At the Ramallah launch of the plan, the EU’s head of cooperation in its Jerusalem office, Alessandra Viezzer, spoke in support of the plan.
(Alessandra Viezzer. Photo: Tovah Lazaroff.)
“It is important that this plan, which is being launched today, does not remain incomplete, but is implemented,” she said.
“Please rest assured that on behalf of the EU, we stand here committed to support in our modest capacity your advocacy efforts and other efforts for the implementation of the plan,” Viezzer said.
“Certainly we can reflect together on the challenges caused by the occupation.
Clearly the restrictions on movement, settlements, the closure of the Gaza Strip have made an impact on Palestine as a whole, but have had a strong impact on Palestinian women and their families.
“It’s true that in order to achieve true peace and security, the occupation must end,” Viezzer added.
There is also work to be done on advancing the role of women so they can be full participants in Palestinian society with the same rights as the men, Viezzer said.
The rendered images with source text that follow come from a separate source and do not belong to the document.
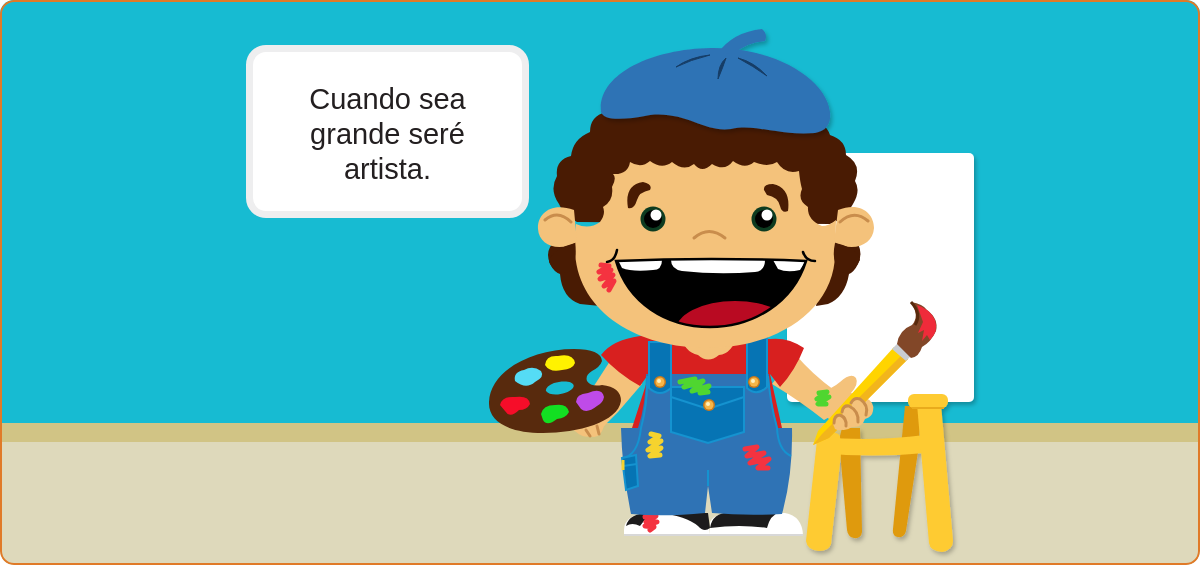
<!DOCTYPE html>
<html lang="es">
<head>
<meta charset="utf-8">
<title>Cuando sea grande seré artista</title>
<style>
:root{--wall:#17bbd2;--skirting:#d1c485;--floor:#ded9bb;--frame:#e07a28;--skin:#f4c27b;--skin-line:#c98d4c;--hair:#491b03;--denim:#2f73b5;--denim-dark:#0674b4;--stitch:#1593d0;--shirt:#d8201f;--wood:#fecb33;--wood-dark:#df9a0f;--red:#f43340;--green:#4fd630;--yellow:#f6d32e;--ink:#231f20}
*{box-sizing:border-box}
html,body{margin:0;width:1200px;height:565px;overflow:hidden;background:#fff}
.classroom{position:relative;width:1200px;height:565px;overflow:hidden;border-radius:14px;background:linear-gradient(var(--wall) 423px,var(--skirting) 423px 442px,var(--floor) 442px)}
.classroom::after{content:"";position:absolute;inset:0;border:2px solid var(--frame);border-radius:14px}
.drawing{position:absolute;left:0;top:0;width:1200px;height:565px}
.speech{position:absolute;left:246px;top:45px;width:283px;height:173px;margin:0;display:flex;align-items:center;justify-content:center;padding-top:6px;background:#fff;border:7px solid #eeeeef;border-radius:20px;color:var(--ink);font:29px/35px "Liberation Sans",Arial,sans-serif;text-align:center}
.skin{fill:var(--skin)}.hair{fill:var(--hair)}.denim{fill:var(--denim)}.shirt{fill:var(--shirt)}
.wood{fill:var(--wood)}.wood-dark{fill:var(--wood-dark)}
.skin-line{fill:none;stroke:var(--skin-line);stroke-width:3;stroke-linecap:round}
.pocket{fill:var(--denim-dark);stroke:var(--stitch);stroke-width:2}
.seam{fill:none;stroke:var(--stitch);stroke-width:2}
.smear{fill:none;stroke-width:5;stroke-linecap:round;stroke-linejoin:round}
.red{stroke:var(--red)}.green{stroke:var(--green)}.yellow{stroke:var(--yellow)}
</style>
</head>
<body>
<main class="classroom">
<svg class="drawing" viewBox="0 0 1200 565" role="img" aria-label="Niño pintor con boina, paleta y pincel junto a un caballete">
<defs>
<filter id="soft-shadow" x="-10%" y="-10%" width="125%" height="125%"><feDropShadow dx="2" dy="3" stdDeviation="2" flood-opacity=".25"/></filter>
<clipPath id="mouth-shape"><path d="M616 261Q712 257 806 261C793 302 754 327 710 327C666 327 628 303 616 261Z"/></clipPath>
<g id="button"><circle r="6" fill="#c9791c"/><circle r="4.5" fill="#f7b648"/><circle cx="-1" cy="-1" r="2" fill="#fff0bd"/></g>
<g id="eye"><circle r="12.5" fill="#0d3b20"/><circle r="9" fill="#000"/><circle cx="3" cy="-4" r="5.5" fill="#fff"/></g>
</defs>

<g id="easel" filter="url(#soft-shadow)">
<rect x="787" y="153" width="187" height="249" rx="5" fill="#fff"/>
<path class="wood-dark" d="M842 428H860L862 532Q861 539 854 538Q848 537 847 530L839 440Z"/>
<path class="wood-dark" d="M905 406H921L918 452L906 531Q904 538 898 537Q892 536 893 529Z"/>
<path class="wood" d="M822 437Q870 442 925 435V453Q872 458 820 453Z"/>
<path class="wood" d="M817 440Q832 427 840 436L841 454L831 544Q829 551 819 551Q807 550 806 541Z"/>
<path class="wood" d="M917 404H941L953 541Q953 550 942 552Q930 551 929 543Z"/>
<rect class="wood" x="908" y="394" width="40" height="14" rx="6"/>
<path d="M912 408H944" stroke="#e9ab1e" stroke-width="2"/>
</g>

<g id="shoes">
<path d="M624 530Q624 514 650 513H700Q710 520 710 535H624Z" fill="#fff"/>
<path d="M626 526Q629 513 650 513L640 526Q632 522 626 526Z" fill="#1c1b1c"/>
<path d="M660 513H708L710 528Q704 533 698 526Q686 516 660 513Z" fill="#1c1b1c"/>
<path d="M710 535V522Q714 513 735 513H785Q802 516 803 535Z" fill="#fff"/>
<path d="M710 528Q712 513 730 512H780Q770 515 767 528Q740 524 710 528Z" fill="#1c1b1c"/>
<path d="M624 535H710M710 535H803" stroke="#d8d8d8" stroke-width="2"/>
<path class="smear red" d="M645 517L656 516L646 522L657 522L645 526L654 527L650 530"/>
</g>

<g id="arms">
<path class="skin" d="M612 358L642 384L618 412L604 426L582 424L590 392Z"/>
<path class="skin" d="M772 384L795 354Q812 374 834 390L846 408L824 420Q800 401 772 384Z"/>
<path class="skin" d="M568 424Q582 440 590 436Q600 440 604 426L612 416L590 408Z"/>
<path class="skin-line" d="M586 430L590 436M597 426L599 434" stroke-width="2"/>
</g>

<g id="shirt" class="shirt">
<path d="M640 336Q612 340 601 355Q618 374 640 386L650 372L632 428H782L770 374L780 387Q795 371 804 348Q788 337 770 339Z"/>
</g>
<path class="skin" d="M680 334H738Q732 354 719 355Q708 364 698 355Q684 352 680 334Z"/>

<g id="overalls">
<path class="denim" d="M646 374H769Q770 402 778 428H792Q793 474 782 514Q746 516 712 513L708 486L705 513Q664 517 631 514Q622 470 621 428H638Q646 404 646 374Z"/>
<path class="seam" d="M647 376Q648 402 641 428Q638 456 622 458M768 376Q770 402 777 428Q778 450 791 456"/>
<path class="seam" d="M708 486V470" stroke="#245d99"/>
<path class="pocket" d="M649 342H671V388Q660 398 649 388ZM747 338H767V387Q757 397 747 388Z"/>
<path class="pocket" d="M671 387H744V432L708 443L671 432Z"/>
<path class="seam" d="M671 397L708 409L744 397"/>
<path class="pocket" d="M622 458L636 455L638 486L626 490Z"/>
<path class="seam" d="M623 466L637 464"/>
<use href="#button" x="660" y="382"/><use href="#button" x="754" y="382"/><use href="#button" x="709" y="405"/>
<path d="M623 460V470" stroke="#f6d32e" stroke-width="3"/>
<path class="smear green" d="M680 382L695 379L684 387L703 381L692 391L709 386L700 393L708 392"/>
<path class="smear yellow" d="M651 434L659 436L650 442L661 441L648 450L661 448L650 456L660 455"/>
<path class="smear red" d="M745 449L757 447L747 456L764 453L750 463L769 459L758 468L768 468"/>
</g>

<g id="palette">
<path d="M489 402C490 372 530 349 574 349Q601 349 602 361Q600 367 592 371Q585 375 587 381Q591 387 602 385Q621 387 621 401C618 422 578 433 543 433C509 433 488 422 489 402ZM546 391C550 397 567 395 573 388C577 381 563 380 554 383Q545 387 546 391Z" fill="#582a0d" fill-rule="evenodd"/>
<path d="M515 381Q513 372 524 370Q533 365 541 371Q545 377 535 382Q526 390 515 381Z" fill="#55dcf5"/>
<path d="M545 365Q546 355 558 356Q573 353 575 363Q573 369 562 370Q550 373 545 365Z" fill="#fff200"/>
<path d="M500 405Q502 396 515 397Q529 395 530 404Q527 410 519 410Q510 419 505 411Z" fill="#f60d29"/>
<path d="M541 414Q543 405 555 405Q567 403 569 412Q566 418 557 419Q547 427 543 420Z" fill="#13df22"/>
<path d="M576 402Q576 394 588 393Q602 387 604 397Q603 403 597 406Q587 414 581 409Z" fill="#bf4be8"/>
</g>

<g id="brush-hand">
<path class="skin" d="M820 392Q832 389 840 382Q851 372 856 378Q859 384 851 393L866 398Q875 402 873 411Q872 417 865 419Q862 428 852 427Q842 434 835 425L822 412Z"/>
<g id="brush">
<path d="M894 347L908 359L829 438L813 445L818 431Z" fill="#ffd400"/>
<path d="M908 359L829 438L813 445L822 434L903 354Z" fill="#f2b51c"/>
<path d="M898 343L912 355L906 361L892 349Z" fill="#c9ccd1"/>
<path d="M897 344Q899 330 912 325Q920 316 911 302Q923 304 927 310Q939 319 936 331Q931 342 922 347Q919 357 911 358Z" fill="#824728"/>
<path d="M917 305Q930 309 935 320Q939 331 930 340L927 335L922 341L924 330L918 333L923 322Z" fill="#ef2b3a"/>
<path d="M911 302Q922 314 915 325" fill="none" stroke="#582a0d" stroke-width="3"/>
</g>
<path class="skin" d="M833 424Q832 416 839 414Q846 416 847 424Q843 433 835 429ZM841 412Q842 404 850 405Q860 410 860 420Q856 430 848 424ZM850 403Q852 396 860 398Q870 403 868 414Q863 421 858 414Z"/>
<path class="skin-line" stroke-width="2" d="M834 423Q834 415 840 415Q847 418 846 426M842 412Q843 405 849 406Q859 411 858 422M851 403Q854 397 860 399Q869 405 866 415"/>
<path class="smear green" d="M819 393L827 392L817 399L829 397L818 404L826 404"/>
</g>

<g id="head">
<path class="hair" d="M556 240Q544 250 550 264Q554 272 560 274Q562 298 580 304L600 306L584 240ZM852 236Q865 249 858 264Q854 272 849 274Q845 297 828 304L816 306L828 240Z"/>
<path class="hair" d="M606 112Q590 116 590 132Q573 139 571 156Q555 160 557 176Q549 190 559 204Q563 215 577 222L830 224Q846 218 853 204Q861 191 855 181Q862 164 846 155Q846 140 830 135Q826 122 806 118Q700 80 606 112Z"/>
<path class="skin" d="M575 252L576 224Q589 230 600 222Q606 214 603 207Q614 201 612 187Q617 178 613 174Q628 175 630 162Q641 169 650 161Q662 170 672 162Q684 172 694 164Q702 174 712 164Q725 172 733 161Q745 170 754 162Q768 168 777 162Q785 175 799 171Q800 182 802 189Q797 200 808 207Q807 220 822 226Q829 226 836 220L835 252C836 310 776 348 708 348C637 348 578 312 575 252Z"/>
<g id="ears">
<path class="skin" d="M574 210C550 201 537 215 538 229C539 245 558 253 577 242ZM838 210C861 201 874 214 874 228C873 245 853 253 834 242Z"/>
<path class="skin-line" d="M545 220Q558 209 571 222M840 222Q854 209 868 221"/>
</g>
<path class="hair" d="M575 243Q550 250 549 262Q556 276 569 272Q578 261 575 243ZM835 243Q858 248 860 260Q853 275 840 272Q831 262 835 243Z"/>
<g id="eyebrows" class="hair">
<path d="M628 208Q624 185 643 182Q653 184 650 190Q639 192 637 200Q634 210 628 208ZM764 190Q763 184 773 184Q791 188 788 211Q782 214 780 206Q778 197 767 195Z"/>
</g>
<use href="#eye" x="653" y="219"/><use href="#eye" x="764" y="219"/>
<path class="skin-line" d="M694 238Q709 225 725 238"/>
<g id="smile">
<g clip-path="url(#mouth-shape)">
<rect x="610" y="255" width="200" height="75" fill="#000"/>
<ellipse cx="735" cy="332" rx="60" ry="31" fill="#b90a22"/>
<path d="M618 260H662Q662 270 653 270Q632 272 622 268ZM671 260H765Q765 271 755 272Q718 275 682 271Q671 269 671 260ZM773 260H806L800 270Q787 273 778 269Z" fill="#fff"/>
</g>
<path d="M616 261Q712 257 806 261C793 302 754 327 710 327C666 327 628 303 616 261ZM607 262Q615 261 617 250M815 261Q806 261 803 252" fill="none" stroke="#000" stroke-width="2.5" stroke-linecap="round"/>
</g>
<path class="smear red" stroke-width="4" d="M601 265L609 266L599 272L611 270L600 279L613 275L604 286L614 281L609 290"/>
</g>

<g id="beret" filter="url(#soft-shadow)">
<path class="denim" d="M601 112C597 75 650 49 711 48C773 47 826 78 830 112Q832 130 815 133C778 136 755 123 731 129C705 133 686 111 650 115Q605 124 601 112Z"/>
<path class="denim" d="M718 53Q733 32 762 29Q768 34 765 41Q745 43 734 54Z"/>
<path d="M676 67Q690 57 710 55Q690 60 676 67ZM718 79Q718 65 726 58Q723 67 718 79ZM738 58Q754 62 767 76Q753 66 738 58Z" fill="#173d66" stroke="#173d66"/>
</g>
</svg>
<p class="speech">Cuando sea<br>grande seré<br>artista.</p>
</main>
</body>
</html>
PA Minister for Women’s Affairs Haifa El-Agha told the small gathering in the conference room of the Grand Park Hotel that she is proud to be a Palestinian woman.
(Haifa El-Agha. Photo: Tovah Lazaroff.)
“We are in a new era. We will hold accountable anyone who violates women and girls and Palestinian women in particular,” El-Agha said.
The empowerment plan, she added, “opens the door for women to participate in the political and social spheres.”
Women make up half of Palestinian society and the other half, were raised by women, El-Agha said.
Palestinian women today, she said, “are martyrs and prisoners” or they are the “wives of martyrs and prisoners,” she said.
They have “a lot of responsibilities and burdens in bringing up their families.” They are resilient and strong women who are “building a new generation,” she said.
The EU and UN officials who were contacted for this article focused their discussions with The Jerusalem Post on the empowerment plan as a tool to help women become more active in politics and peacemaking.
To date, only some 63 countries, including the US and Canada, have adopted such a plan. Israel has not yet done so. UN Women spokesperson Nanette Braun said that it was up to each individual country to decide what to include in their National Action Plan.
El-Agha told the Post she was proud that, “We are the second state [in the region] after Iraq to adopt a [UNSCR 1325] plan.”
It’s important because Palestinian women suffer from domestic and internal violence as well as from “Israeli ‘crimes’ and ‘occupation,’” she said.
Officials from the UN and the EU had orally pledged support for the plan, but El-Agha said she was still waiting for written approvals.
She was also hopeful that Norway would come through with funding.
“We want the donor states to adopt responsibility for funding these projects.” But they need time to study and read the plan, for which, she said, she hoped $3m. could be raised.
“Women have the right to be protected, from internal and external violence,” she said.
Efforts to bring Israel to the ICC are an important part of ensuring the safety of Palestinian women, she added.
“Palestine can defend its people like any other state, like Israel defends its people,” El-Agha said.
“Once we establish peace, security, and safety in the region, there won’t be violence.”
The Foreign Ministry in Jerusalem told the Post: “We regret that once again the Palestinians are exploiting the arena of the UN to issue false accusations against Israel, instead of dealing with the core problems [of discrimination] that women face in the West Bank and Gaza.”
Adam Rasgon contributed to this report.